He started to notice the cycle, recognized signs of it coming, and instead of leaving the room, he’d pull the blankets back, turn on the lights (wasn’t the most gentle approach, but it worked), and tell me to get up and move around.  The first time he did that, it shook me so much that my panic attack ended immediately.  When Mark took action to help me deal with my panic attacks, I felt accepted and loved, with panic attacks and all. 

It happened only a couple more times after that.  Eventually between switching birth control pills (should have been an obvious one!) and gaining confidence that I could be “flawed” and still loved – the panic attacks and anxiety disappeared. 

Mark showing that he accepted what once felt like a major flaw, made it feel like less of one.  It gave me space to talk to him about it, look for answers together, and heal.  We look back at those anxious early days in disbelief that that was actually me.

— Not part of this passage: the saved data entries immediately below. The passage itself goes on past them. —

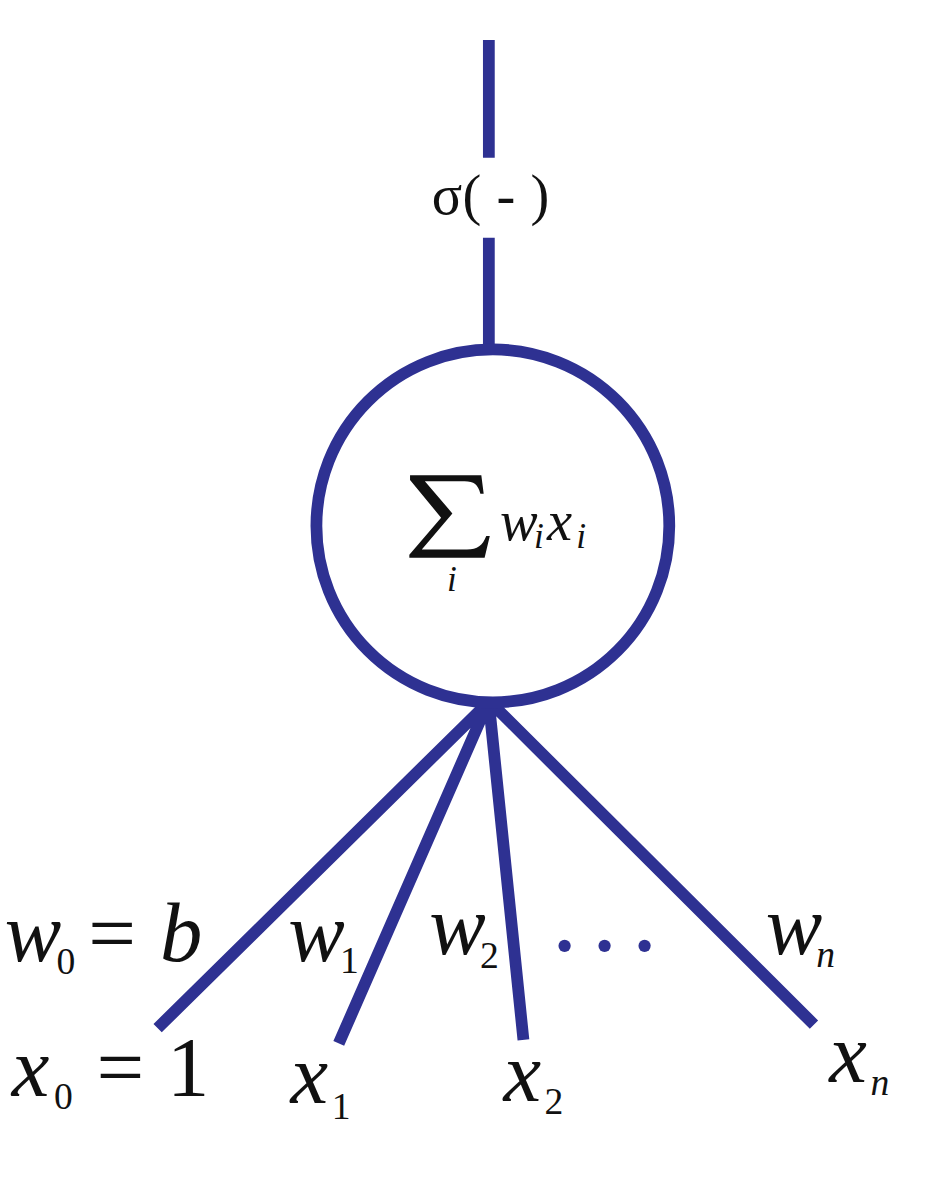
<!DOCTYPE html>
<html lang="en">
<head>
<meta charset="utf-8">
<title>Artificial neuron diagram</title>
<link rel="stylesheet" href="https://fonts.googleapis.com/css2?family=Tinos:ital,wght@0,400;1,400&amp;display=swap">
<style>
:root {
  --paper: #ffffff;
  --ink: #111111;
  --wire: #2e3192;
}
html, body { margin: 0; background: var(--paper); overflow: hidden; }
.diagram { display: block; width: 941px; height: 1200px; }
.wires { fill: none; stroke: var(--wire); stroke-width: 5; }
.ellipsis { fill: var(--wire); }
text, .sum-sign { fill: var(--ink); }
text { font-family: "Tinos", "Times New Roman", serif; }
.variable { font-size: 36px; font-style: italic; }
.symbol { font-size: 36px; }
.index { font-size: 16px; }
.inner { font-size: 24px; font-style: italic; }
.inner-index { font-size: 15px; font-style: italic; }
.activation { font-size: 24px; }
.italic { font-style: italic; }
</style>
</head>
<body>
<svg class="diagram" viewBox="0 0 400 510" role="img" aria-label="Artificial neuron: weighted inputs are summed and passed through an activation function">
  <g class="wires">
    <path class="output" d="M207.8 17V67M207.8 101V149"/>
    <path class="inputs" d="M207.5 298.5L67 437M207.5 298.5L144 443.500M207.800 298.500L222.500 442M208.500 298.500L346 435.500"/>
    <circle class="neuron" cx="209.500" cy="223.500" r="75"/>
  </g>

  <text class="activation" x="183.500" y="91" textLength="50" lengthAdjust="spacing">σ( - )</text>

  <g class="weighted-sum">
    <path class="sum-sign" d="M174.300 202H204.600L205.600 209.800H204.200C203.200 205.900 201.500 204.500 197.500 204.500H180.600L192.300 218.200L179.300 233.500H198.500C203 233.500 205.100 231.900 206.700 227.800H208.200L206 237H174V235.800L187.500 220L174.300 204Z"/>
    <text class="inner-index" x="190" y="251">i</text>
    <text class="inner" x="212.500" y="229.500">w</text>
    <text class="inner-index" x="227" y="233">i</text>
    <text class="inner" x="232.500" y="229.500">x</text>
    <text class="inner-index" x="245" y="233">i</text>
  </g>

  <g class="weights">
    <text class="variable" x="2" y="408.500">w</text>
    <text class="index" x="24" y="414">0</text>
    <text class="symbol" x="37.500" y="409">=</text>
    <text class="variable" x="68" y="408.500">b</text>

    <text class="variable" x="122.500" y="408.500">w</text>
    <text class="index" x="144.500" y="413.500">1</text>

    <text class="variable" x="182.500" y="405.500">w</text>
    <text class="index" x="204" y="411.500">2</text>

    <text class="variable" x="325.500" y="405.500">w</text>
    <text class="index italic" x="347" y="411">n</text>
  </g>

  <g class="ellipsis">
    <circle cx="240" cy="402" r="2.600"/>
    <circle cx="257" cy="402" r="2.600"/>
    <circle cx="274" cy="402" r="2.600"/>
  </g>

  <g class="input-labels">
    <text class="variable" x="5" y="466">x</text>
    <text class="index" x="23" y="471.500">0</text>
    <text class="symbol" x="41" y="466">=</text>
    <text class="symbol" x="71" y="466">1</text>

    <text class="variable" x="123.500" y="469">x</text>
    <text class="index" x="141" y="475.500">1</text>

    <text class="variable" x="214" y="468">x</text>
    <text class="index" x="231.500" y="473.500">2</text>

    <text class="variable" x="352.500" y="460">x</text>
    <text class="index italic" x="370" y="465.500">n</text>
  </g>
</svg>
</body>
</html>
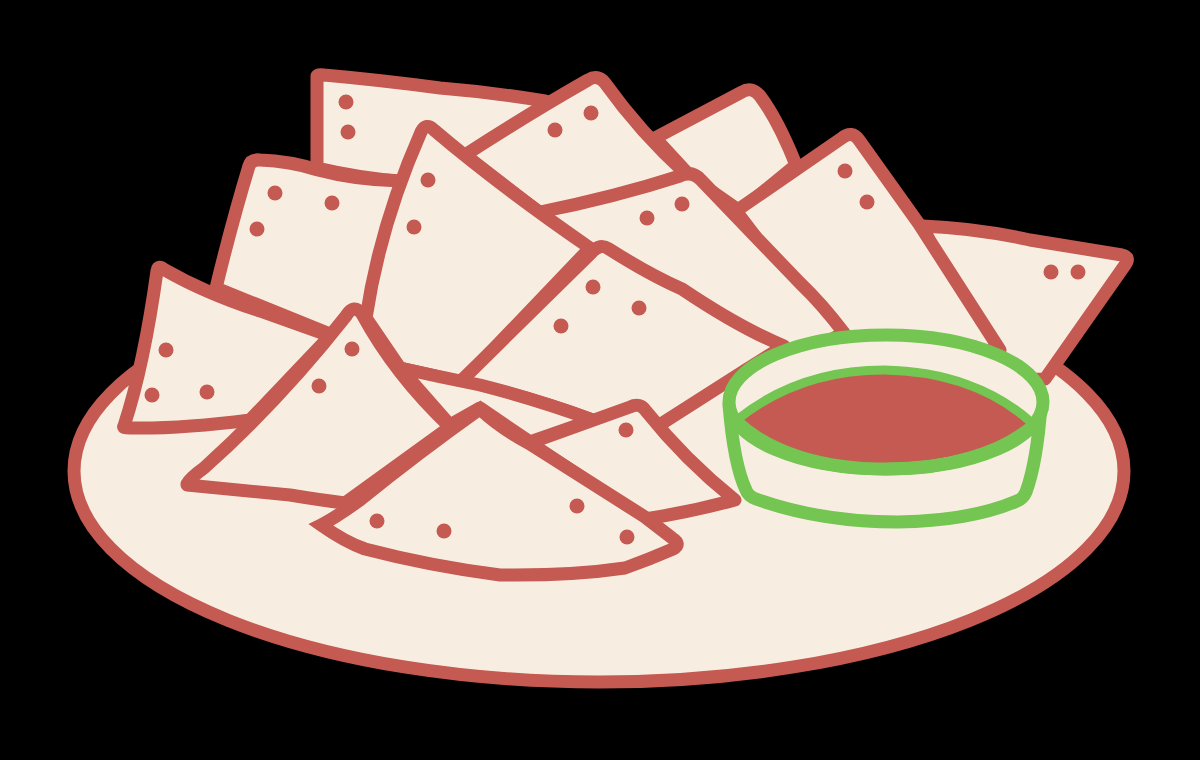
<!DOCTYPE html>
<html lang="en">
<head>
<meta charset="utf-8">
<title>Chips and salsa</title>
<style>
:root { --ground: #000000; --cream: #f7eee1; --salsa: #c45a52; --lime: #74c552; }
html, body { margin: 0; background: var(--ground); overflow: hidden; }
svg { display: block; width: 1200px; height: 760px; }
.plate, .chip { fill: var(--cream); stroke: var(--salsa); stroke-width: 13; stroke-linejoin: round; stroke-linecap: round; }
.seasoning { fill: var(--salsa); }
.cup { fill: var(--cream); stroke: var(--lime); stroke-width: 13; stroke-linejoin: round; }
.sauce { fill: var(--salsa); }
.sauce-edge { fill: none; stroke: var(--lime); stroke-width: 9; stroke-linecap: round; }
</style>
</head>
<body>
<svg viewBox="0 0 1200 760" role="img" aria-label="A plate of tortilla chips with a cup of salsa">
  <defs><circle id="dot" r="7.5"/></defs>

  <ellipse class="plate" cx="599" cy="471" rx="525" ry="211"/>

  <g id="back-chips">
    <path class="chip" d="M317 168V76Q318 74 324 75Q380 80 440 88Q490 92 545 101L470 185L400 181Q360 178 317 168Z"/>
    <path class="chip" d="M655 138L742 92Q752 86 760 96Q778 120 796 165L740 211L690 176Z"/>
    <path class="chip" d="M465 155Q530 113 588 80Q598 74 605 83Q640 132 686 174L600 225L540 213Z"/>
    <path class="chip" d="M216 288Q232 222 249 166Q251 159 260 160Q290 161 318 170Q355 180 400 181L400 345L330 334Z"/>
    <path class="chip" d="M923 226Q975 228 1030 240L1122 255Q1131 257 1125 265Q1083 325 1045 379L990 380Z"/>
    <path class="chip" d="M736 211L842 138Q852 130 859 140L919 224Q960 288 1000 350L850 360Z"/>
    <path class="chip" d="M540 212Q615 197 680 176Q692 170 701 180L800 283Q822 304 844 333L790 360L590 260Z"/>
  </g>

  <g id="middle-chips">
    <path class="chip" d="M366 318Q380 225 421 132Q426 122 434 130Q500 186 590 248L462 382L400 368Z"/>
    <path class="chip" d="M460 382L592 252Q600 243 609 249Q650 275 682 289Q740 328 784 346L744 371L661 424L593 420Q535 399 480 386Z"/>
    <path class="chip" d="M400 368Q440 377 480 385Q535 399 593 420L530 442L480 408L450 425Z"/>
    <path class="chip" d="M124 426Q144 365 157 271Q158 264 165 270Q205 293 260 311L330 336L250 420Q180 429 130 428Q122 428 124 426Z"/>
    <path class="chip" d="M187 484Q190 478 204 468Q280 400 346 316Q354 303 362 314Q395 375 450 427L345 503Q320 500 290 495L187 485Z"/>
  </g>

  <g id="front-chips">
    <path class="chip" d="M530 443L630 407Q640 402 646 411Q685 460 735 500Q690 512 645 519Z"/>
    <path class="chip" style="stroke-linejoin:miter" d="M321 525Q335 518 360 500Q418 453 480 409Q500 428 530 444L645 517L672 538Q682 544 673 549Q650 559 625 568Q570 576 500 575Q430 566 365 549Q345 542 321 525Z"/>
  </g>

  <g id="seasoning" class="seasoning">
    <use href="#dot" x="346" y="102"/><use href="#dot" x="348" y="132"/>
    <use href="#dot" x="591" y="113"/><use href="#dot" x="555" y="130"/>
    <use href="#dot" x="275" y="193"/><use href="#dot" x="332" y="203"/><use href="#dot" x="257" y="229"/>
    <use href="#dot" x="428" y="180"/><use href="#dot" x="414" y="227"/>
    <use href="#dot" x="682" y="204"/><use href="#dot" x="647" y="218"/>
    <use href="#dot" x="845" y="171"/><use href="#dot" x="867" y="202"/>
    <use href="#dot" x="1051" y="272"/><use href="#dot" x="1078" y="272"/>
    <use href="#dot" x="593" y="287"/><use href="#dot" x="639" y="308"/><use href="#dot" x="561" y="326"/>
    <use href="#dot" x="166" y="350"/><use href="#dot" x="152" y="395"/><use href="#dot" x="207" y="392"/>
    <use href="#dot" x="352" y="349"/><use href="#dot" x="319" y="386"/>
    <use href="#dot" x="626" y="430"/><use href="#dot" x="577" y="506"/><use href="#dot" x="627" y="537"/>
    <use href="#dot" x="377" y="521"/><use href="#dot" x="444" y="531"/>
  </g>

  <g id="salsa-cup">
    <path class="cup" d="M729 405Q734 465 746 490Q748 496 756 499Q820 522 898 522Q970 521 1017 501Q1023 499 1026 492Q1037 462 1041 405Z"/>
    <ellipse class="cup" cx="886" cy="402" rx="157" ry="67"/>
    <path class="sauce" d="M741 421C785 387 830 373 890 373C950 375 995 395 1028 425C990 451 940 463 886 463C825 463 775 449 741 421Z"/>
    <path class="sauce-edge" d="M738 419C782 384 830 370 884 370C945 371 995 390 1031 422"/>
    <path class="sauce-edge" style="stroke-width:13" d="M736 421C770 454 825 469 886 469C945 469 1000 455 1034 425"/>
  </g>
</svg>
</body>
</html>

Having just one person – especially the person I’m most intimate with – accept me and not run away during those intense moments, gave me the space to grow out of them.  Mark and I have been together since 2009 and 2010 was the last time I had an attack.  I am so grateful that he stood by my side, while we worked through it as a team.

With my whole heart I truly believe that we all can grow, when we are accepted exactly as we are. There is more freedom than we can imagine in acceptance, and what we resist — about others or ourselves — always persists. Once given the gift of acceptance by others to be exactly who we are, there is an opportunity for them to choose us or not. Once we accept ourselves exactly as we are, we give ourselves space to choose a new path or stay on the same one.